Psychology graduate student matt hall is wired for sleep; a short nap that typically has a big effect on his performance.
"I'm trying to get through a paper and I'm just finding myself not processing at all. I'll just go ahead and take a nap," he said.
Now a study of hall and 76 other volunteers shows that napping enhances creative problem solving, but only if the nap includes REM sleep, the stage when dreams occur.
"This is the first time that REM sleep has been shown to be directly connected to a boost in creativity. And also, that this is done in a day time nap," said University of San Diego sleep researcher Sara Mednick, PhD.
Mednick gave volunteers a creative problem solving test in the morning and again in the afternoon.
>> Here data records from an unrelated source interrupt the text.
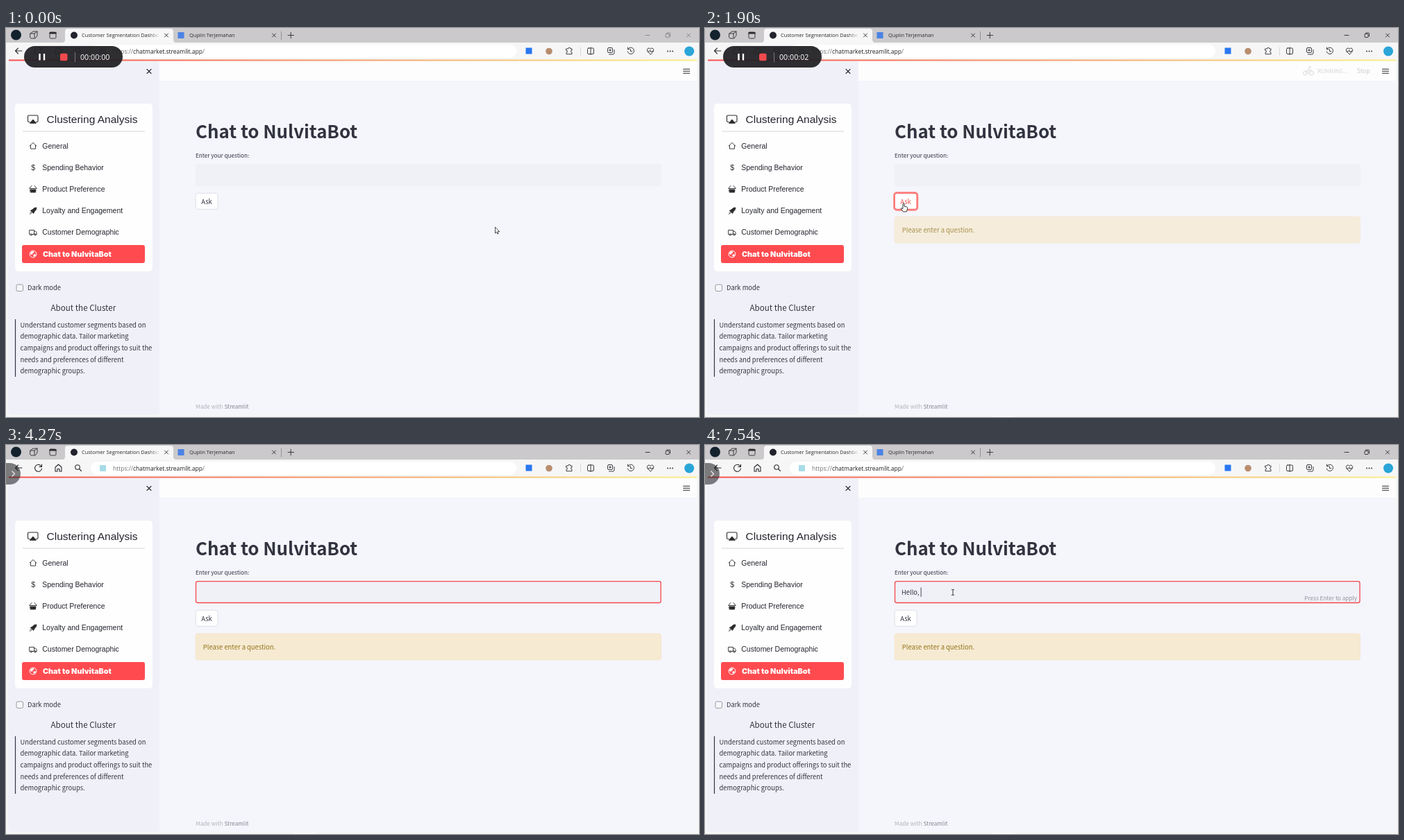
An HTML page for the animation above (8000 ms loop, 998 px wide and 561 px high).

```html
<!DOCTYPE html>
<html lang="en">
<head>
<meta charset="utf-8">
<title>Customer Segmentation Dashboard</title>
<style>
  html, body { margin: 0; width: 100%; height: 100%; overflow: hidden; background: #f3f3f5; }
  svg { display: block; width: 100vw; height: 100vh; }
  text { white-space: pre; }
  .src { font-family: "Noto Sans CJK JP", "Noto Sans CJK SC", "Noto Sans CJK KR", "Noto Sans CJK", sans-serif; font-size: 9.39px; fill: #31333f; }
  .sm { font-size: 8.2px; }
  .nav { font: 10.48px "Liberation Sans", Arial, sans-serif; fill: #24262e; }
  .ui { font: 7.35px "Open Sans", "Noto Sans", sans-serif; fill: #2a2a2c; }
  .line { fill: none; stroke: #2b2b2e; stroke-width: 1.1; stroke-linecap: round; stroke-linejoin: round; }
  .thin { stroke-width: .9; }
</style>
</head>
<body>
<svg viewBox="0 0 998 561" preserveAspectRatio="none">
  <defs>
    <linearGradient id="bar"><stop stop-color="#f5504f"/><stop offset="1" stop-color="#fbf28a"/></linearGradient>
    <linearGradient id="fade" gradientUnits="userSpaceOnUse" x1="206" x2="222" y1="0" y2="0">
      <stop stop-color="#f8f7f8" stop-opacity="0"/><stop offset="1" stop-color="#f8f7f8"/>
    </linearGradient>
  </defs>

  <!-- browser tabs -->
  <rect width="998" height="561" fill="#f6f6f7"/>
  <rect width="998" height="21" fill="#cbc9cb"/>
  <path d="M81 21q4 0 4-4V5q0-4 4-4H237q4 0 4 4V17q0 4 4 4Z" fill="#f8f7f8"/>
  <circle cx="14.500" cy="10" r="7.500" fill="#14222e"/>
  <g class="line thin">
    <path d="M35 8l4-3h6v6l-3 4h-6l-1-1ZM35 8h6v6M41 8l4-3"/>
    <rect x="63" y="6" width="9" height="9" rx="1.500"/>
    <path d="M63.500 7.200h8" stroke-width="2.400"/>
    <path d="M228.500 8l5 5m0-5l-5 5M383.500 8l5 5m0-5l-5 5M406 10.500h8.500M410.200 6.200v8.500"/>
    <path d="M396.500 5v12" stroke="#8f8d90"/>
  </g>
  <circle cx="98" cy="10.500" r="5" fill="#22232c"/>
  <rect x="247.500" y="6" width="9" height="9" fill="#4b83e6"/>
  <text class="ui" x="109" y="13">Customer Segmentation Dashbo</text>
  <rect x="206" y="3" width="16" height="15" fill="url(#fade)"/>
  <text class="ui" x="264" y="13">Quplin Terjemahan</text>
  <g id="winButtons" class="line thin">
    <path d="M921 10.500h6M980.500 8l5 5m0-5l-5 5"/>
    <rect x="950" y="8.500" width="5" height="5" rx="1"/><path d="M951.500 7h4q1 0 1 1v4"/>
  </g>

  <!-- toolbar -->
  <rect x="122" y="24" width="613" height="19" rx="9.500" fill="#fff"/>
  <g class="line">
    <path d="M23 33H13.500m4-4l-4 4 4 4M51 31a5 5 0 1 0 .5 3M51.500 28v3.500H48"/>
    <path d="M71 32l4.500-4 4.500 4v6h-3v-3.500h-3V38h-3Z"/>
    <circle cx="103" cy="32" r="3.300"/><path d="M105.500 34.500l3 3"/>
  </g>
  <rect x="135" y="29" width="9" height="9" rx="1" fill="#a9dbe8"/>
  <text class="ui" x="154" y="36.500" style="font-size:8.5px;fill:#737378">https://<tspan fill="#1d1d20">chatmarket.streamlit.app</tspan>/</text>
  <rect x="748.500" y="28.500" width="9" height="9" fill="#2877f0"/>
  <circle cx="782" cy="33.500" r="4.800" fill="#b98d6c"/>
  <g class="line thin">
    <path d="M807 30h2.500a1.700 1.700 0 0 1 3.400 0h2.100v2.300a1.500 1.500 0 0 0 0 3v2.400h-8v-2.400a1.500 1.500 0 0 0 0-3Z"/>
    <path d="M827.500 28v11" stroke="#d5d5d8"/>
    <rect x="837.500" y="29" width="9" height="8.500" rx="1.500"/><path d="M842 28v10.500"/>
    <rect x="866.500" y="28.500" width="7" height="7" rx="1.500"/>
    <path d="M868.500 38h5.500q2 0 2-2v-4.500M870 30.500v3M868.500 32h3"/>
    <path d="M896 30a4.700 4.700 0 1 1-.8 4M895.500 28v2.800h2.800M899.500 31v2.700h2.300"/>
    <path d="M928 38l-4-4.200q-2-3 .8-4.600 2-.7 3.200 1.300 1.200-2 3.200-1.300 2.800 1.600.8 4.600ZM924 34h2.500l1.200-2 1.500 3 1-1.500h2"/>
  </g>
  <g fill="#2b2b2e"><circle cx="953" cy="33.500" r=".9"/><circle cx="956.500" cy="33.500" r=".9"/><circle cx="960" cy="33.500" r=".9"/></g>
  <circle cx="984" cy="33.500" r="7" fill="#2aa5d8"/>

  <!-- page -->
  <path d="M3 46H995V553q0 5-5 5H8q-5 0-5-5Z" fill="#f5f5fc"/>
  <path d="M3 48H221V558H8q-5 0-5-5Z" fill="#f0f1f8"/>
  <rect x="221" y="48" width="774" height="28" fill="#fdfdfd"/>
  <rect x="4" y="45.500" width="991" height="2" fill="url(#bar)"/>
  <path class="line" d="M203 59.500l6 6m0-6l-6 6M975.500 59.200h9M975.500 62.200h9M975.500 65.200h9"/>
  <rect id="taskbar" x="415" y="559.500" width="31" height="1.500" fill="#fff"/>

  <!-- sidebar card -->
  <rect x="13" y="109" width="198" height="242" rx="5" fill="#fefefe"/>
  <g class="line"><path d="M34 135.500h-1q-1.500 0-1.500-1.500v-6.500q0-1.500 1.500-1.500h11.500q1.500 0 1.500 1.500v6.500q0 1.500-1.500 1.500h-1"/><path d="M34.500 137.300l4.400-5 4.400 5Z" fill="#2b2b2e"/></g>
  <text class="nav" x="58.500" y="137" style="font-size:15.5px">Clustering Analysis</text>
  <path d="M24 149h176" stroke="#d6d7dc"/>
  <g id="nav"></g>
  <g class="line thin">
    <path d="M34 170.200l5-4.700 5 4.700M35.500 169.500v4.700h7v-4.700"/>
    <path d="M34 231l3-3.500M44 231l-3-3.500"/><path d="M34 231.500h10M35 233h8l-.5 4h-7Z" fill="#2b2b2e"/>
    <path d="M35.500 263.500l3-2q2-3 5.500-2.500 0 3.500-2.800 5.500l-1.700 3-1.500-2-2.500-2ZM35 266.500l1.500-1.500M34.500 268.500l3-2.500" fill="#2b2b2e"/>
    <path d="M34 291.500h6.500v6h-6.500ZM40.500 293.200h2.300l1.400 2v2.300h-3.700"/>
    <circle cx="36.200" cy="298" r="1.200" fill="#fff"/><circle cx="42" cy="298" r="1.200" fill="#fff"/>
  </g>
  <rect x="23" y="313" width="177" height="26" rx="3" fill="#ff4b4f"/>
  <circle cx="39" cy="326" r="4.900" fill="none" stroke="#fff"/>
  <path d="M36 322.500l3.500-.5 1 2-2.500 1.300-.5 2-2.500-1.800ZM39 327l3-1 1 1.500-2.500 2.800Z" fill="#fff"/>
  <text x="53" y="330" style="font:900 10.8px Inter,sans-serif;fill:#fff">Chat to NulvitaBot</text>

  <rect x="15" y="370" width="9.500" height="9.500" rx="2" fill="#f7f7fa" stroke="#8e9098" stroke-width=".9"/>
  <text class="src" x="31" y="378.300">Dark mode</text>
  <text class="src" x="64.500" y="408" style="font-size:11.6px">About the Cluster</text>
  <path d="M13.500 420v83" stroke="#31333f" stroke-width="1.200"/>
  <g id="about"></g>

  <!-- main column -->
  <text class="src" x="273" y="158.800" style="font-size:25.8px;font-weight:700">Chat to NulvitaBot</text>
  <text class="src sm" x="273" y="187">Enter your question:</text>
  <rect x="273" y="196" width="671" height="32" rx="3" fill="#f0f1f7"/>
  <rect id="focus" x="273.500" y="196.700" width="669.500" height="30.800" rx="2.500" fill="none" stroke="#f4484b" stroke-width="1.300"/>
  <text id="typed" class="src" x="283" y="215.700"></text>
  <path id="caret" d="M.5 205.500v13.500" stroke="#31333f" stroke-width=".9"/>
  <text id="hint" class="src sm" x="939" y="223.800" text-anchor="end" style="fill:#94959d">Press Enter to apply</text>

  <rect id="ring" x="272.200" y="237.200" width="34" height="25.600" rx="4" fill="none" stroke="#ff8583" stroke-width="2"/>
  <rect id="ask" x="273.200" y="238.300" width="31.800" height="23" rx="3" fill="#fff"/>
  <text id="askText" class="src" x="289" y="253.600" text-anchor="middle">Ask</text>

  <g id="warning">
    <rect x="273" y="272" width="670.500" height="38" rx="3" fill="#f6ead3" stroke="#f3e6cb" stroke-width=".8"/>
    <text class="src" x="283.800" y="294.600" style="fill:#927317">Please enter a question.</text>
  </g>
  <g id="running">
    <g class="line thin" style="stroke:#77787f"><circle cx="864.500" cy="65" r="3"/><circle cx="873.500" cy="65" r="3"/><path d="M865 65l2.500-4.500 2.500 2v3.500M867.500 60.500l2-2 2 2.500h2"/><circle cx="871" cy="56.500" r="1"/></g>
    <text class="src" x="882" y="65.300" style="font-size:8.2px;fill:#77787f">RUNNING...</text>
    <text class="src" x="939" y="65.300" style="font-size:8.6px;fill:#55565e">Stop</text>
  </g>
  <text class="src sm" x="273" y="549" style="fill:#b2b2b8">Made with <tspan style="fill:#85868e;font-weight:500">Streamlit</tspan></text>

  <!-- screen recorder -->
  <g id="recorder">
    <rect id="pill" x="26" y="26" width="142" height="31" rx="15.500" fill="#242326"/>
    <g id="controls">
      <path d="M48.500 37v9.500M55 37v9.500" stroke="#fff" stroke-width="2.400"/>
      <rect x="78" y="36.800" width="10.500" height="10.500" rx="2" fill="#f0494e"/>
      <path d="M99.500 35v14" stroke="#77777b"/>
      <text id="timer" class="ui" x="107" y="46" style="font-size:10.7px;fill:#fff"></text>
    </g>
  </g>
  <path id="chevron" d="M8.500 37.500l4 4-4 4" fill="none" stroke="#ededee" stroke-width="1.200"/>

  <!-- pointers, hot spot at the origin -->
  <path id="arrow" d="M0 0V9l2-1.800L3.300 10l1.300-.6L3.400 6.700H6.200Z" fill="#fff" stroke="#222" stroke-width=".8"/>
  <path id="hand" d="M-1 1q0-1.200 1-1.200T1 1v3.200l3.600.8q1.200.3 1 1.600L5 9.500 4 12H-.5L-3.500 8q-.6-1.200.6-1.300L-1 7.600Z" fill="#fff" stroke="#222" stroke-width=".9"/>
  <path id="beam" d="M-2-4H-.6L0-3.500.6-4H2M0-3.500v7M-2 4H-.6L0 3.500.6 4H2" fill="none" stroke="#222" stroke-width=".9"/>
</svg>
<script>
const LOOP = 8000;
const $ = id => document.getElementById(id);
const set = (id, attrs) => { for (const k in attrs) $(id).setAttribute(k, attrs[k]); };
const show = (id, o) => set(id, { opacity: +o });
const ramp = (t, a, b) => Math.min(1, Math.max(0, (t - a) / (b - a)));
const ease = x => x * x * (3 - 2 * x);
const mix = (a, b, k) => a + (b - a) * k;

function addLines(id, cls, x, y, step, lines) {
  lines.forEach((line, i) => {
    const el = document.createElementNS("http://www.w3.org/2000/svg", "text");
    el.setAttribute("class", cls);
    el.setAttribute("x", x);
    el.setAttribute("y", y + i * step);
    el.textContent = line;
    $(id).append(el);
  });
}
addLines("nav", "nav", 52.3, 173.6, 31.15,
  ["General", "Spending Behavior", "Product Preference", "Loyalty and Engagement", "Customer Demographic"]);
addLines("nav", "nav", 36.2, 204.8, 0, ["$"]);
addLines("about", "src", 20.5, 431.7, 16.65, [
  "Understand customer segments based on",
  "demographic data. Tailor marketing",
  "campaigns and product offerings to suit the",
  "needs and preferences of different",
  "demographic groups."]);

// pointer moves: start, end, target x, target y
const HOME = [704.5, 287];
const MOVES = [
  [40, 840, 286, 253],
  [2240, 2920, 428.5, 204],
  [3470, 4100, 431, 580],
  [4270, 5070, 357, 212.5]
];
const KEYS = [6470, 6640, 6800, 6970, 7140, 7300, 7540];

function pointer(t) {
  let [x, y] = HOME;
  for (const [a, b, tx, ty] of MOVES) {
    const k = ease(ramp(t, a, b));
    x = mix(x, tx, k);
    y = mix(y, ty, k);
  }
  return [x, y];
}

function draw(t) {
  // pointer
  const [x, y] = pointer(t);
  const onAsk = x > 273 && x < 305 && y > 238 && y < 262;
  const inInput = x > 273 && x < 943 && y > 196 && y < 228;
  const kind = onAsk ? "hand" : inInput ? "beam" : "arrow";
  for (const id of ["arrow", "hand", "beam"]) show(id, id === kind);
  set(kind, { transform: `translate(${x} ${y})` });

  // window and button
  const active = t >= 1400;
  show("winButtons", active ? 1 : .45);
  show("taskbar", active);
  const pressed = t >= 1400 && t < 2940;
  const red = onAsk || pressed;
  set("ask", { stroke: red ? "#f4504f" : "#d9dae1", "stroke-width": red ? 1 : .8 });
  $("askText").style.fill = red ? "#f4504f" : "#31333f";
  show("ring", pressed ? ramp(t, 1400, 1550) : 0);

  // app response
  show("running", .4 * ramp(t, 1480, 1700) * (1 - ramp(t, 1850, 2040)));
  show("warning", t < 1720 ? 0 : mix(.5, 1, ramp(t, 1720, 2040)));

  // input
  const focus = ramp(t, 2930, 3150) - ramp(t, 5270, 5430) + ramp(t, 5450, 5610);
  show("focus", focus);
  const typed = "Hello, ".slice(0, KEYS.filter(k => t >= k).length);
  $("typed").textContent = typed;
  const caretOn = (t >= 2940 && t < 3470) || (t >= 5510 && t < 6040) || t >= KEYS[0];
  show("caret", caretOn);
  const w = typed ? $("typed").getComputedTextLength() : 0;
  set("caret", { transform: `translate(${283 + w} 0)` });
  show("hint", t < KEYS[0] ? 0 : mix(.35, 1, ramp(t, KEYS[0], 6800)));

  // recorder slides into the left edge
  const k = ease(ramp(t, 2740, 3166));
  $("timer").textContent = "00:00:0" + Math.floor((t + 100) / 1000);
  set("recorder", { transform: `translate(${-147 * k} 0)` });
  set("controls", { transform: `translate(${-10 * k} 0)` });
  show("pill", mix(.95, .58, k));
  show("controls", 1 - ramp(k, 0, .95));
  show("chevron", ramp(k, .85, 1));
}

let start;
function tick(now) {
  start ??= now;
  draw((now - start) % LOOP);
  requestAnimationFrame(tick);
}
draw(0);
requestAnimationFrame(tick);
</script>
</body>
</html>
```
Some volunteers got a nap in between, while brain wave monitors recorded their sleep stages.
Mednik's team documented that only the volunteers who got REM sleep improved their performance.
She believes during REM sleep, information flows freely between brain networks.
"And this is similar to what happens during dreams, you have these dreams, very fancifull, very bizarre. You can't quite figure out how these ideas are connected, but it's likely this is the same process," said Mednick, PhD.
Mednick says typically, only those naps longer than 60 minutes include REM sleep. Those short, seemingly restful naps actually didn't provide any real benefit.
One other note: the study also showed that the REM sleep did nothing to improve the memory capabilities among the volunteers -- only their ability to make creative associations between the information on the tests.